Includes the Third Edition of the Bucholtz-Ludwig Map of 1858 in Fine Condition
"Virginia Military Institute Map of Virginia [with] Physical Survey of Virginia. Geographical Position of Its Commercial Advantages, and National Importance. (Preliminary Report)", Maury, M. F.
Subject: Virginia, Civil War Reconstruction
Period: 1868 (published)
Color: Hand Color
34.9 x 18.6 inches
88.6 x 47.2 cm
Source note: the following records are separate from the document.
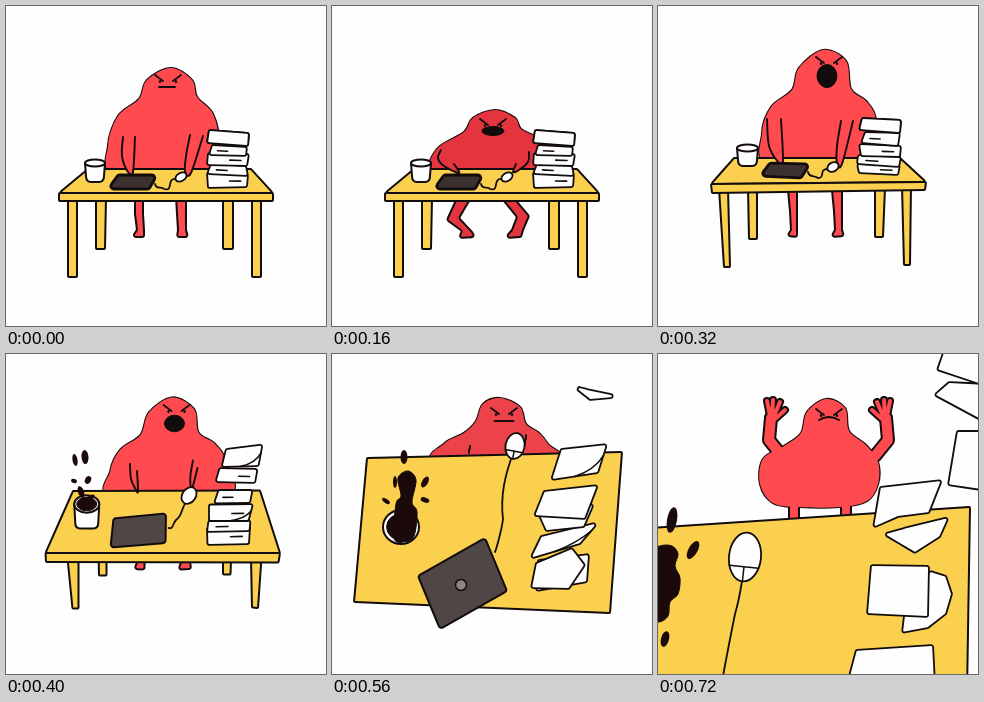
An HTML page with a canvas that plays this animation: 320x320 px, repeating every 0.8 s.

```html
<!DOCTYPE html>
<html lang="en">
<head>
<meta charset="utf-8">
<title>Table flip</title>
<style>
html, body { margin: 0; width: 100%; height: 100%; overflow: hidden; background: #fefefe; }
canvas { display: block; width: 320px; height: 320px; }
</style>
</head>
<body>
<canvas id="stage" width="320" height="320"></canvas>
<script>
const ctx = document.getElementById('stage').getContext('2d');
const INK = '#120c0c', WHITE = '#fefefe', WOOD = '#fbd04f', COFFEE = '#1c0909';
const STEP = 80;

// Shapes are point strings "x y x y ..." so that poses can be blended.
const stand = {
  red: 0,
  body: '110 168 102 140 112 110 133 93 141 74 165 62 186 74 191 91 207 108 213 138 206 168',
  face: [162, 73, 161, 81, 8, 0],
  feet: ['129 190 129 208 131 224 126 231 138 231 138 224 137 208 137 190',
         '170 190 171 208 172 224 171 231 182 231 180 224 180 208 180 190'],
  arms: ['117 131 116 150 122 166 127 166 129 131', '184 129 180 150 179 166 185 167 197 130'],
  posts: ['62 192 71 192 71 271 62 271', '246 192 255 192 255 271 246 271',
          '90 192 100 192 99 243 90 243', '217 192 227 192 227 243 217 243'],
  desk: ['82 163 245 163 267 187 53 187', '53 187 267 187 267 195 53 195'],
  cup: [89, 157, 10, 3.5, 19, 0],
  laptop: '112 169 151 169 143 183 102 183',
  logo: [124, 176, 0],
  cord: 'M149 178C150 184 156 180 158 183C168 186 160 172 170 173',
  mouse: [175, 171, 4, 6, 60],
  sheets: ['201 166 242 168 241 181 202 182', '205 158 240 160 242 170 201 168',
           '202 147 243 148 241 160 201 159', '206 139 241 141 240 150 203 149',
           '203 124 243 127 242 140 201 137', '203 124 243 127 242 140 201 137'],
  dash: 1
};

const squat = {
  ...stand,
  red: 1,
  body: '96 170 98 155 108 140 132 126 141 112 163 104 183 112 189 123 207 133 222 152 224 170',
  face: [161, 117, 161, 125, 11, 4.5],
  feet: ['126 190 115 214 130 225 127 232 143 231 140 226 127 212 140 190',
         '168 190 185 211 180 224 173 232 189 231 191 224 197 210 180 190'],
  arms: ['109 144 106 152 112 160 127 167 122 158', '197 146 196 156 187 164 181 166 184 158']
};

const shout = {
  red: 0,
  body: '112 158 104 128 113 101 134 84 141 62 165 44 188 55 193 83 209 96 218 116 211 158',
  face: [171, 55, 169, 70, 10, 11.5],
  feet: ['130 184 132 205 133 224 129 230 139 231 139 224 139 205 139 184',
         '174 184 176 205 177 224 173 231 186 230 184 224 184 205 184 184'],
  arms: ['109 113 111 140 120 156 125 157 123 113', '183 115 179 140 179 157 184 158 195 115'],
  posts: ['61 182 70 182 72 261 66 261', '244 180 253 180 252 259 246 259',
          '90 182 99 182 99 233 91 233', '217 182 227 182 225 231 217 231'],
  desk: ['76 152 242 152 268 176 53 178', '53 178 268 176 267 184 54 187'],
  cup: [89.5, 142, 10.5, 3.5, 18, 0],
  laptop: '112 157 152 158 143 172 102 170',
  logo: [125, 165, 0],
  cord: 'M150 166C151 172 157 169 160 172C168 172 160 163 170 163',
  mouse: [175, 161, 4.5, 6, 60],
  sheets: ['199 158 242 159 240 169 201 167', '200 149 243 151 241 161 199 158',
           '201 138 243 140 242 151 203 150', '207 126 242 127 240 140 203 137',
           '204 112 243 114 242 127 201 124', '204 112 243 114 242 127 201 124'],
  dash: 1
};

const lift = {
  red: 0,
  body: '102 128 105 105 116 90 135 78 145 55 167 43 188 55 192 74 208 83 221 98 230 128',
  face: [170, 55, 168, 69, 10, 5],
  feet: ['130 170 130 180 130 190 128 200 138 200 138 190 138 180 138 170',
         '174 170 174 180 174 190 172 200 184 200 184 190 184 180 184 170'],
  arms: ['139 107 139 110 139 114 139 118 139 121', '191 98 190 102 190 105 189 109 188 113'],
  posts: ['62 226 75 227 73 248 67 248', '246 227 258 227 252 249 246 248',
          '95 205 102 205 102 210 95 210', '217 205 224 205 224 210 217 210'],
  desk: ['58 122 266 121 280 222 26 220', '26 220 280 222 278 233 26 229'],
  cup: [72, 158, 14.5, 14, 31, 0],
  laptop: '103 172 168 161 176 206 107 217',
  logo: [140, 189, 5],
  cord: 'M175 182C184 179 176 170 180 160C186 150 190 145 190 134',
  mouse: [191, 122, 9, 12, 10],
  sheets: ['203 190 246 186 246 211 202 215', '205 184 246 182 246 193 203 198',
           '205 163 251 160 243 183 203 184', '218 146 251 145 248 158 213 162',
           '223 116 260 116 256 131 218 132', '236 78 270 67 263 97 230 102'],
  dash: 1, fold: 1, full: 1,
  drops: [[69, 106, 2.5, 6, -10], [79, 103, 3.5, 7, -5], [68, 127, 3, 2, 20],
          [82, 126, 3, 4, 25], [75, 138, 3, 6, -20], [85, 143, 4, 2, -20]]
};

const tip = {
  red: 2,
  body: '106 106 113 89 132 79 144 67 151 50 168 44 188 53 194 70 207 79 216 90 224 106',
  face: [172, 58, 172, 67, 9.5, 0],
  arms: ['138 92 138 94 137 96 137 98 137 99', '194 81 194 84 193 87 193 90 192 92'],
  desk: ['35 104 290 98 278 259 22 248'],
  cup: [69, 173, 18, 17, 0, 0],
  laptop: '86 222 153 184 175 237 108 275',
  logo: [129, 231, 5.5],
  cord: 'M163 198C164 196 170 175 171 165C168 140 174 120 179 105',
  mouse: [183, 92, 9.5, 13, 10],
  sheets: ['206 206 257 200 255 228 204 237', '204 209 240 194 253 211 237 235 199 234',
           '209 182 267 168 248 190 198 205', '205 157 262 150 252 173 214 177',
           '212 137 266 131 253 165 202 162', '229 95 275 90 266 119 219 126',
           '239 31 258 46 292 43 255 35'],
  fold: 1, full: 1,
  blob: '62 184 64 150 69 142 66 124 76 117 84 126 80 148 85 158 82 182 72 188',
  drops: [[72, 103, 3.5, 7, 0], [63, 128, 2, 6, 0], [93, 128, 3, 6, 30],
          [93, 146, 4.5, 2.5, 20], [54, 147, 4.5, 2, 35]]
};

const fling = {
  red: 2,
  body: '116 104 123 94 129 84 134 68 144 53 165 44 186 52 196 66 202 82 209 92 217 104',
  face: [172.5, 59, 173, 69, 10, -4],
  limbs: [['M114 72L120 94', 13], ['M112 72L104 68M112 70L107 60M115 70L116 58M118 71L125 63', 6]],
  axis: 337,
  desk: ['23 96 312 94 291 275 21 269'],
  cup: [65, 185, 18, 9, 40, -4],
  laptop: '48 249 129 226 137 288 52 313',
  logo: [92, 270, 7],
  cord: 'M136 238C140 215 145 195 150 178C152 165 156 145 159 131',
  mouse: [162, 117, 10, 15.5, 6],
  sheets: ['206 222 249 227 243 262 199 255', '220 205 270 206 252 236 217 239',
           '219 174 271 177 266 210 216 204', '235 156 278 152 271 174 232 171',
           '234 151 279 147 272 168 233 165', '236 146 280 142 273 163 234 160',
           '247 107 291 109 283 143 243 140', '264 44 310 53 282 84 253 67',
           '256 36 308 36 297 61 254 62', '279 12 315 18 309 37 270 32'],
  full: 1,
  blob: '57 187 56 181 68 172 77 168 80 159 89 156 91 164 84 170 82 182 72 193',
  more: '66 119 66 112 74 114 80 107 87 109 84 117 88 122 89 130 80 134 79 144 72 141 76 127',
  drops: [[71, 90, 2.5, 7, -15], [86, 69, 2, 6, 10], [93, 140, 3, 7, 30], [66, 155, 2.5, 4.5, 10]]
};

const leap = {
  red: 0,
  body: '141 153 115 149 102 130 105 105 126 92 143 79 149 58 168 45 187 54 191 77 208 91 220 108 220 130 209 147 182 153',
  face: [171, 59, 171, 66, 10, -4],
  limbs: [['M124 102L111 86L113 64', 12], ['M112 62L109 47M114 62L115 46M116 62L122 48M117 65L127 56', 6],
          ['M136 146V175', 10]],
  axis: 341 - 17 + 1,
  reach: 341,
  desk: ['-8 174 312 153 309 340 -8 340'],
  cord: 'M65 322C70 295 74 275 77 260C80 250 82 240 84 227',
  mouse: [87, 203, 16, 24.5, 6],
  sheets: ['198 296 275 291 277 330 189 330', '272 217 288 222 294 240 288 260 270 274 244 279 246 262',
           '213 211 271 212 270 263 209 260', '225 180 246 174 291 163 282 183 257 199',
           '222 133 284 126 271 159 240 163 215 174', '299 77 330 77 330 137 290 131',
           '291 28 276 41 330 70 330 30', '286 -4 279 16 330 33 330 -4'],
  blob: '-12 200 2 192 14 192 20 200 17 212 22 224 20 240 12 248 10 262 0 268 -14 262',
  drops: [[14, 166, 5, 13, 10], [35, 196, 4.5, 10, 30], [7, 285, 4, 8, 15]]
};

function mix(a, b, k) {
  if (typeof a === 'number') return a + (b - a) * k;
  if (Array.isArray(a)) return a.map((v, i) => mix(v, b[i], k));
  if (typeof a === 'string') {
    const ends = b.match(/-?[\d.]+/g);
    let i = 0;
    return a.replace(/-?[\d.]+/g, v => mix(+v, +ends[i++], k));
  }
  const out = { ...b };
  for (const key in a) if (key in b) out[key] = mix(a[key], b[key], k);
  return out;
}

const poses = [stand, mix(stand, squat, .5), squat, mix(squat, shout, .5), shout,
               mix(shout, lift, .5), lift, tip, fling, leap];
const REDS = ['#ff4a50', '#e4353f', '#ec434b'];

function pts(s) {
  const n = s.split(' ').map(Number), out = [];
  for (let i = 0; i < n.length; i += 2) out.push([n[i], n[i + 1]]);
  return out;
}
const between = (a, b, k) => [a[0] + (b[0] - a[0]) * k, a[1] + (b[1] - a[1]) * k];

// Polygon with softened corners
function poly(s, r = 2) {
  const p = pts(s), n = p.length, path = new Path2D();
  path.moveTo(...between(p[n - 1], p[0], .5));
  p.forEach((v, i) => path.arcTo(...v, ...p[(i + 1) % n], r));
  path.closePath();
  return path;
}

// Smooth curve through all points
function curve(s, closed = true) {
  const p = pts(s), n = p.length, path = new Path2D();
  const at = i => closed ? p[(i + n) % n] : p[Math.max(0, Math.min(n - 1, i))];
  path.moveTo(...p[0]);
  for (let i = 0; i < (closed ? n : n - 1); i++) {
    const [a, b, c, d] = [at(i - 1), at(i), at(i + 1), at(i + 2)];
    path.bezierCurveTo(b[0] + (c[0] - a[0]) / 6, b[1] + (c[1] - a[1]) / 6,
                       c[0] - (d[0] - b[0]) / 6, c[1] - (d[1] - b[1]) / 6, ...c);
  }
  return path;
}

function oval(x, y, rx, ry, deg = 0) {
  const path = new Path2D();
  path.ellipse(x, y, rx, ry, deg * Math.PI / 180, 0, 7);
  return path;
}

function line(path, w = 2, color = INK) {
  ctx.lineWidth = w;
  ctx.strokeStyle = color;
  ctx.stroke(path);
}

function paint(path, fill, w = 2) {
  ctx.fillStyle = fill;
  ctx.fill(path);
  if (w) line(path, w);
}

function drawBody(p, red) {
  const limbs = [];
  for (const [d, w] of p.limbs || []) {
    const path = new Path2D(d), flip = new Path2D();
    const sum = w === 10 ? p.axis - 1 : p.reach || p.axis;
    flip.addPath(path, new DOMMatrix([-1, 0, 0, 1, sum, 0]));
    limbs.push([path, w], [flip, w]);
  }
  const body = curve(p.body);
  line(body, 2.2);
  limbs.forEach(([path, w]) => line(path, w + 2));
  paint(body, red, 0);
  limbs.forEach(([path, w]) => line(path, w - 2, red));
}

function drawFace([x, y, mx, my, rx, ry]) {
  for (const s of [-1, 1]) {
    line(new Path2D(`M${x + s * 13} ${y - 4}L${x + s * 5} ${y + 2}`), 1.8);
    paint(oval(x + s * 8, y + 2.5, 1.2, 1.5), INK, 0);
  }
  if (ry > 0) paint(oval(mx, my, rx, ry), INK, 1);
  else line(new Path2D(`M${mx - rx} ${my}Q${mx} ${my + ry * 1.5} ${mx + rx} ${my}`), 1.9);
}

function drawCup([x, y, rx, ry, h, deg], full) {
  ctx.save();
  ctx.translate(x, y);
  ctx.rotate(deg * Math.PI / 180);
  if (h) {
    const r = Math.min(6, h / 3);
    paint(new Path2D(`M${-rx} 0L${1 - rx} ${h - r}Q${1 - rx} ${h} ${r - rx} ${h}L${rx - r} ${h}` +
                     `Q${rx - 1} ${h} ${rx - 1} ${h - r}L${rx} 0Z`), WHITE);
  }
  paint(oval(0, 0, rx, ry), WHITE);
  if (full) paint(oval(0, 0, rx * .8, ry * .78), COFFEE, 1);
  ctx.restore();
}

function drawMouse([x, y, rx, ry, deg]) {
  ctx.save();
  ctx.translate(x, y);
  ctx.rotate(deg * Math.PI / 180);
  paint(oval(0, 0, rx, ry), WHITE, 1.8);
  if (rx > 7) {
    const cy = ry * .4, cx = rx * .92;
    line(new Path2D(`M${-cx} ${cy}H${cx}M0 ${cy}V${ry}`), 1.5);
  }
  ctx.restore();
}

function drawSheet(s, i, p) {
  paint(poly(s), WHITE, 1.8);
  const [a, b, c, d] = pts(s);
  if (p.dash && i < 5) {
    const k = i % 2 ? .2 : .55, l = between(a, d, .55), r = between(b, c, .55);
    const from = between(l, r, k), to = between(l, r, k + .28);
    line(new Path2D(`M${from}L${to}`), 1.6);
  }
  if (p.fold && i % 3 === 2) {
    const m = between(b, c, .4), n = between(d, c, .5), q = between(m, n, .5);
    line(new Path2D(`M${m}Q${between(q, c, .6)} ${n}`), 1.5);
  }
}

function draw(p) {
  const red = REDS[Math.round(p.red)];
  ctx.fillStyle = WHITE;
  ctx.fillRect(0, 0, 320, 320);
  ctx.lineCap = ctx.lineJoin = 'round';

  (p.feet || []).forEach(s => paint(poly(s), red));
  drawBody(p, red);
  drawFace(p.face);
  (p.posts || []).forEach(s => paint(poly(s, 1), WOOD));
  p.desk.forEach(s => paint(poly(s, 1), WOOD));
  (p.arms || []).forEach(s => paint(curve(s, false), red, 1.9));

  if (p.cup) drawCup(p.cup, p.full);
  line(new Path2D(p.cord), 1.8);
  if (p.laptop) {
    paint(poly(p.laptop, 3), p.full ? '#514646' : '#3b3131', p.full ? 2 : 2.8);
    const [x, y, r] = p.logo;
    if (r > 3) paint(oval(x, y, r, r), '#8d8380', 1.5);
  }
  drawMouse(p.mouse);
  p.sheets.forEach((s, i) => drawSheet(s, i, p));

  for (const s of [p.blob, p.more]) if (s) paint(curve(s), COFFEE, 1);
  (p.drops || []).forEach(d => paint(oval(...d), COFFEE, 0));
}

let shown = -1;
function tick() {
  const step = Math.floor(performance.now() / STEP) % poses.length;
  if (step !== shown) draw(poses[shown = step]);
  requestAnimationFrame(tick);
}
tick();
</script>
</body>
</html>
```
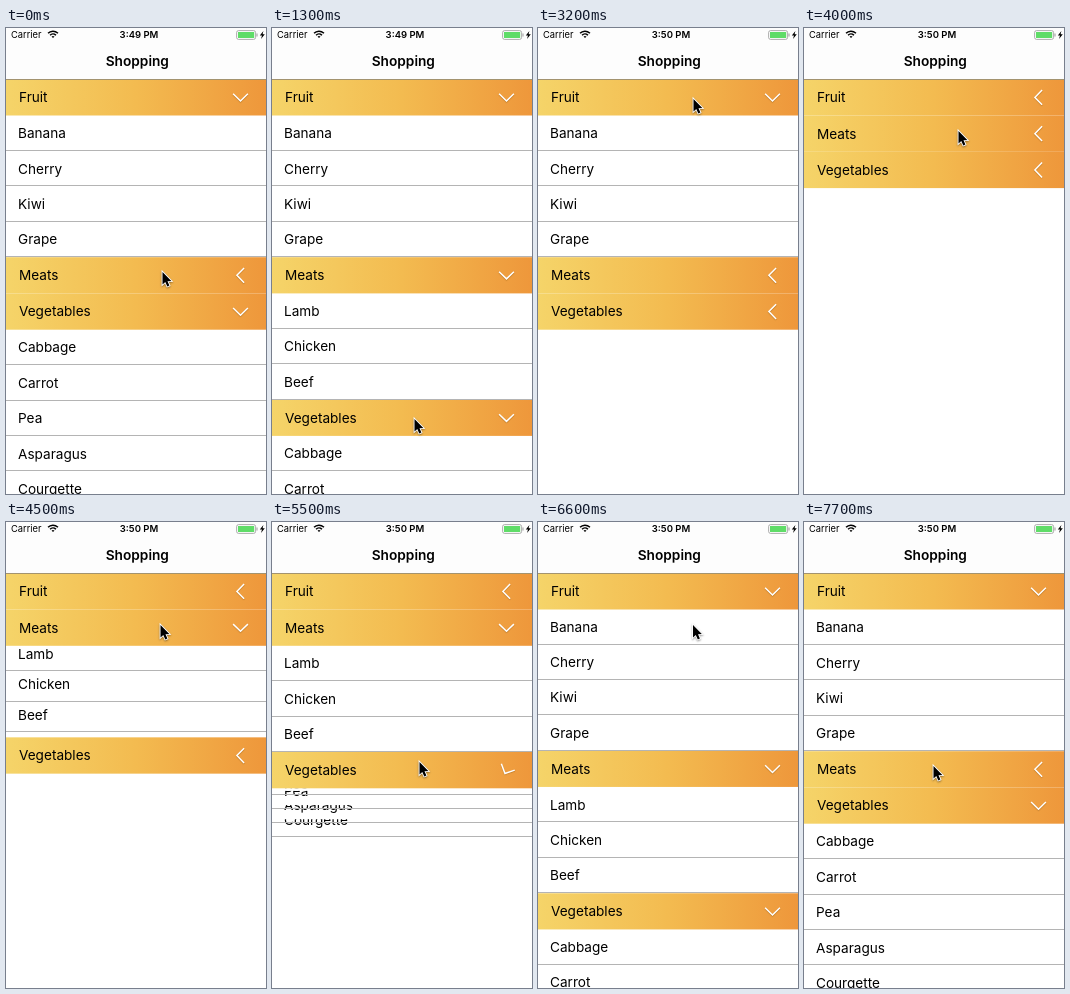
Animation of 260 by 466 pixels, one loop 8400 ms. Source, as an HTML page with a canvas:

```html
<!DOCTYPE html>
<html>
<head>
<meta charset="utf-8">
<style>
html, body { margin: 0; width: 100%; height: 100%; overflow: hidden; background: #fff; }
canvas { display: block; }
</style>
</head>
<body>
<canvas id="stage" width="260" height="466"></canvas>
<script>
const ctx = document.getElementById('stage').getContext('2d');
const W = 260, H = 466, LOOP = 8400, STEP = 100;
const TOP = 51.2, HEADER = 36.3, ROW = 35.4;
const FONT = 'Inter, Roboto, sans-serif';

// toggles: times at which the section opens or closes
const sections = [
  { name: 'Fruit', open: 1, toggles: [3470, 6310], rows: ['Banana', 'Cherry', 'Kiwi', 'Grape'] },
  { name: 'Meats', open: 0, toggles: [270, 2170, 4270, 7370], rows: ['Lamb', 'Chicken', 'Beef'] },
  { name: 'Vegetables', open: 1, toggles: [1295, 5370], rows: ['Cabbage', 'Carrot', 'Pea', 'Asparagus', 'Courgette'] }
];

// pointer moves: start, end, x, y
const pointerStart = [156, 244];
const moves = [
  [700, 1100, 142, 391], [1600, 2100, 145, 244], [2500, 3000, 157, 48], [3000, 3200, 155, 71],
  [3750, 4000, 154, 103], [4700, 5200, 147, 240], [5650, 6100, 155, 71],
  [6450, 6600, 154.5, 103], [6600, 7100, 129, 244]
];

const gradient = ctx.createLinearGradient(0, 0, W, 0);
gradient.addColorStop(0, '#f5d469');
gradient.addColorStop(0.5, '#f3bb50');
gradient.addColorStop(1, '#ee973b');

function ease(x) {
  x = Math.min(1, Math.max(0, x));
  return x * x * (3 - 2 * x);
}

function openness(section, t, duration) {
  let value = section.open, target = value;
  for (const start of section.toggles) {
    if (t < start) break;
    target = 1 - target;
    value += (target - value) * ease((t - start) / duration);
  }
  return value;
}

function text(str, x, y, size, weight = 400, align = 'left') {
  ctx.font = `${weight} ${size}px ${FONT}`;
  ctx.textAlign = align;
  ctx.fillStyle = '#000';
  ctx.fillText(str, x, y);
}

function line(y, color) {
  ctx.fillStyle = color;
  ctx.fillRect(0, Math.round(y) - 1, W, 1);
}

function polyline(points) {
  ctx.beginPath();
  points.forEach(([x, y]) => ctx.lineTo(x, y));
}

function drawChevron(y, turn) {
  ctx.save();
  ctx.translate(234.5, y);
  ctx.rotate(-turn * Math.PI / 2);
  ctx.strokeStyle = '#fff';
  ctx.lineWidth = 1.5;
  ctx.shadowColor = 'rgba(120,70,0,.45)';
  ctx.shadowBlur = 1;
  ctx.shadowOffsetY = 0.7;
  polyline([[3.6, -7.4], [-3.6, 0], [3.6, 7.4]]);
  ctx.stroke();
  ctx.restore();
}

function drawSection({ section, y, p, turn }) {
  if (p > 0) {
    ctx.save();
    ctx.beginPath();
    ctx.rect(0, y + HEADER, W, H);
    ctx.clip();
    // rows fan out from behind the header, upper ones in front
    for (let i = section.rows.length - 1; i >= 0; i--) {
      const bottom = y + p * (HEADER + (i + 1) * ROW);
      ctx.fillStyle = '#fff';
      ctx.fillRect(0, bottom - ROW, W, ROW - (p < 1 ? 4 : 0));
      text(section.rows[i], 12, bottom - 12.8, 13.6);
      line(bottom, '#b4b4b4');
    }
    ctx.restore();
  }
  ctx.fillStyle = gradient;
  ctx.fillRect(0, y, W, HEADER);
  text(section.name, 13, y + 23, 13.6);
  drawChevron(y + 18.2, turn);
}

function drawList(t) {
  let y = TOP;
  const layout = sections.map(section => {
    const p = openness(section, t, 300);
    const item = { section, y, p, turn: openness(section, t, 200) };
    y += HEADER + p * section.rows.length * ROW;
    return item;
  });
  layout.reverse().forEach(drawSection);
}

function drawBar(t) {
  ctx.fillStyle = '#fdfdfd';
  ctx.fillRect(0, 0, W, 51);
  line(52, '#a3936f');
  text('Carrier', 5, 10.3, 9.3);
  text(t < 1700 ? '3:49 PM' : '3:50 PM', 133, 10.3, 9.5, 600, 'center');
  text('Shopping', 131.3, 38, 13.7, 600, 'center');

  ctx.strokeStyle = '#000';
  ctx.lineWidth = 1.5;
  for (const r of [1.2, 4, 6.8]) {
    ctx.beginPath();
    ctx.arc(47, 10, r, -Math.PI * 0.76, -Math.PI * 0.24);
    ctx.stroke();
  }

  ctx.strokeStyle = '#999';
  ctx.lineWidth = 0.8;
  ctx.beginPath();
  ctx.roundRect(230.6, 2.6, 19, 8.8, 2);
  ctx.stroke();
  ctx.fillStyle = '#5fdc68';
  ctx.fillRect(232, 4, 16.2, 6);
  ctx.fillStyle = '#999';
  ctx.fillRect(250.5, 5.5, 1, 3);
  ctx.fillStyle = '#000';
  polyline([[257.4, 3], [253.8, 7.6], [256, 7.6], [255, 11], [258.8, 6.3], [256.6, 6.3]]);
  ctx.fill();
}

function drawPointer(t) {
  let [x, y] = pointerStart;
  for (const [start, end, toX, toY] of moves) {
    const p = ease((t - start) / (end - start));
    x += (toX - x) * p;
    y += (toY - y) * p;
  }
  ctx.save();
  ctx.translate(x, y);
  polyline([[0.5, 0], [0.5, 12.5], [3.3, 9.9], [5.3, 14.4], [7.4, 13.5], [5.5, 9.2], [9.3, 9]]);
  ctx.closePath();
  ctx.shadowColor = 'rgba(0,0,0,.4)';
  ctx.shadowBlur = 2;
  ctx.shadowOffsetY = 1;
  ctx.strokeStyle = '#fff';
  ctx.lineWidth = 1.8;
  ctx.stroke();
  ctx.shadowColor = 'transparent';
  ctx.fillStyle = '#000';
  ctx.fill();
  ctx.restore();
}

function frame() {
  const t = Math.floor(performance.now() % LOOP / STEP) * STEP;
  ctx.fillStyle = '#fff';
  ctx.fillRect(0, 0, W, H);
  drawList(t);
  drawBar(t);
  drawPointer(t);
  requestAnimationFrame(frame);
}
frame();
</script>
</body>
</html>
```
This detailed map of the state was issued shortly after the conclusion of the Civil War and, according to Bill Wooldridge's excellent article in the Portolan, is the third edition of the Bucholtz-Ludwig map of 1858. It is the same width as the original Bucholtz map but about 5" shorter, and a new title imprint has replaced the old table of railroads. In 1868 General Francis Smith, Superintendent of the Virginia Military Institute, convinced Maury to return to Virginia (from England) to become a Physics professor and produce a "Physical Survey of Virginia." The survey was intended to aid in Virginia's recovery from the Civil War with the goal of developing "the physical resources of the State, to make known its geography, and to point out the great commercial advantages which naturally arise from its situation with regard to the sea and the interior." While the original goal of both Smith and Maury was to carry out brand new surveys and triangulations, the reality was that Maury was only given 6 months to complete the task. Given the tight timeline, Maury elected to use Ludwig's map with some modifications, and gives credit to Ludwig as the engraver.
Cartographically, the map extends west through the unnamed West Virginia to the Ohio River with Virginia counties highlighted in hand color. A key at left identifies towns, cities, completed railroads, proposed railroads, canals, hot springs, and more. Of particular interest in this example is the erroneous state border that locates Alleghany, Bath and Highland counties in West Virginia that was accidentally held over from Ludwig's earlier map. While Maury corrects this to a degree by coloring these counties to be part of Virginia, the engraved state border is clearly visible on the eastern edge of these counties. Also of interest is the use of color (not defined in the key) to highlight specific railroads and canals of importance including a rail line to the coal riches of southwest Virginia and both a potential railroad and canal extending to the Ohio River. Completing a communication with the Ohio River would have opened up a new trade route between the Mississippi River and Atlantic Ocean, and resulted in tremendous benefit to the state's economy.
Accompanying the large Virginia map are two maps: Map of the United States. Constructed on the Rectangular Tangential Projection and Steam Line Between Norfolk & Flushing Showing the Back Country Geographically Tributary to Each. This first map includes a blue line running along major rivers connecting the Atlantic to the Pacific Ocean and labeled "Route to the Pacific pointed out by the Rev. James Maury in 1753." While it may have seemed plausible in 1753, it could not be refuted until Lewis & Clark traversed the area 50 years later (Reverend Maury was Matthew Fontaine Maury's grandfather). The map also includes an line of equidistance between Norfolk and New York extending to the Pacific - another visual effect to encourage trade to flow through Virginia's canals and railroads. Includes the 90 page disbound report.
Matthew Fontaine Maury (1806-73) was Superintendent of the U.S. Naval Observatory from 1842-1861. In 1855 he published his Physical Geography of the Sea, which was the first comprehensive book on oceanography. Prior to his role at VMI (1868-73), Maury was a Commander in the Confederate Navy.
List of maps:
A. Virginia Military Institute Map of Virginia Compiled Chiefly from C.L. Ludwig's Map, and from Other More Recent Data, hand color (34.9 x 18.6"). Condition: A fine example, issued folding and now flattened and backed with tissue. (A+)
B. Map of the United States. Constructed on the Rectangular Tangential Projection, by J.H. Waddell, hand color (26.3 x 17.9"). Condition: Issued folding with a 3.5" edge tear at left and numerous fold separations that have been mostly closed on verso with archival tape. (B)
C. Steam Line Between Norfolk & Flushing Showing the Back Country Geographically Tributary to Each..., black & white (44.8 x 8.2"). Condition: Issued folding with minor toning, scattered foxing, and several extraneous creases adjacent to the folds. (B)
See also lot 832 for Stephenson and McKee's Virginia in Maps, that discusses this map.
References: Wooldridge (Portolan - Spring 2007) pp. 26-39; Stephenson & McKee, p. 268; Phillips (Maps) p. 990.
See description above for condition of maps. Report text is lightly toned and the paper wrappers are worn and detached. (Report: B)